If he steps out, consequences could be dire. Surely enough, hoping to get a second chance with Missy, Dingle re-integrates in to his old school and family, and realizes that he’s not only garnering the habits of a typical zombies, but he’s also having a problem keeping his body parts on his person. This opens up the door for Balaban and writer Dean Lorey to prop up a lot of gross out comedy that’s more grotesque than funny, to be honest. In either case, while Johnny is rotting he also garners immense hunger and finds a taste for human flesh that he’s unwilling to indulge in, even when his loving parents accept his state of being and kidnap a child for him to chomp down on. “My Boyfriend’s Back” is surely not high art, but it does get the job done with quick laughs and some a unique tone that lands well thanks to the tongue in cheek performances by folks like Cloris Leachman, star Lowery, and Traci Lind, who is just gorgeous as Missy.

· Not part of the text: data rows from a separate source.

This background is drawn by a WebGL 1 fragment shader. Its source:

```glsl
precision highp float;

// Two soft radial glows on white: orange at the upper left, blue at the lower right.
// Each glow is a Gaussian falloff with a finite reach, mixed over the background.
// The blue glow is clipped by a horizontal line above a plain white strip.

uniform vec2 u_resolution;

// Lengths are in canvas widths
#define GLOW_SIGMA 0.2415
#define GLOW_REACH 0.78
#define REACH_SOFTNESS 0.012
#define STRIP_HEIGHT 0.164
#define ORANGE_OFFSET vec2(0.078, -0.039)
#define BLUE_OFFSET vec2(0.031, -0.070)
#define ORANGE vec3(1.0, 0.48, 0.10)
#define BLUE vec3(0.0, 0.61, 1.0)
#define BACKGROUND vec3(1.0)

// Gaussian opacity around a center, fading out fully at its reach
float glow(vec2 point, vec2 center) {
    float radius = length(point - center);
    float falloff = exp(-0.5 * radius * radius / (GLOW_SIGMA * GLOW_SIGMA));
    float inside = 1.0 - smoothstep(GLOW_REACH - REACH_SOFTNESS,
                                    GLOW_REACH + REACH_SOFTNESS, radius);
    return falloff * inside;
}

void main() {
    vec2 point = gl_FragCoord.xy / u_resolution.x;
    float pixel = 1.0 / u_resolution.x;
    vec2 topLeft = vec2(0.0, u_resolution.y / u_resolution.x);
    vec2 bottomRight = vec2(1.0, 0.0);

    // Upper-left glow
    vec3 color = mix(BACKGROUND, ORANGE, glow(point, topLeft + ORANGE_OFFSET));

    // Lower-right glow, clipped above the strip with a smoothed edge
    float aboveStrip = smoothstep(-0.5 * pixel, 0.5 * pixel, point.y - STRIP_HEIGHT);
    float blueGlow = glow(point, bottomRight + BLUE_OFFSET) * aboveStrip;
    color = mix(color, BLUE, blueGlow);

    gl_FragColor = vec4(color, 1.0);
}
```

There’s also a very early turn by Matthew McConaughey and a supporting performance by a very young Phillip Seymour Hoffman as a school bully who gets an unfortunate axe to the skull. “My Boyfriend’s Back” doesn’t always serve up the ideas about acceptance and prejudice well, but it does do a great job unfolding an underdog tale of a well meaning guy whose love for a girl transcends death. It’s one of my genre favorites of the nineties, and I’m glad it finally has a treatment on Blu-Ray for the small fanbase. Sadly, Mill Creek doesn’t provide fans with extras for the movie. There isn’t even an original trailer to be found, but hey, at least the movie is on Blu-Ray. I’m a glass half full kind of guy.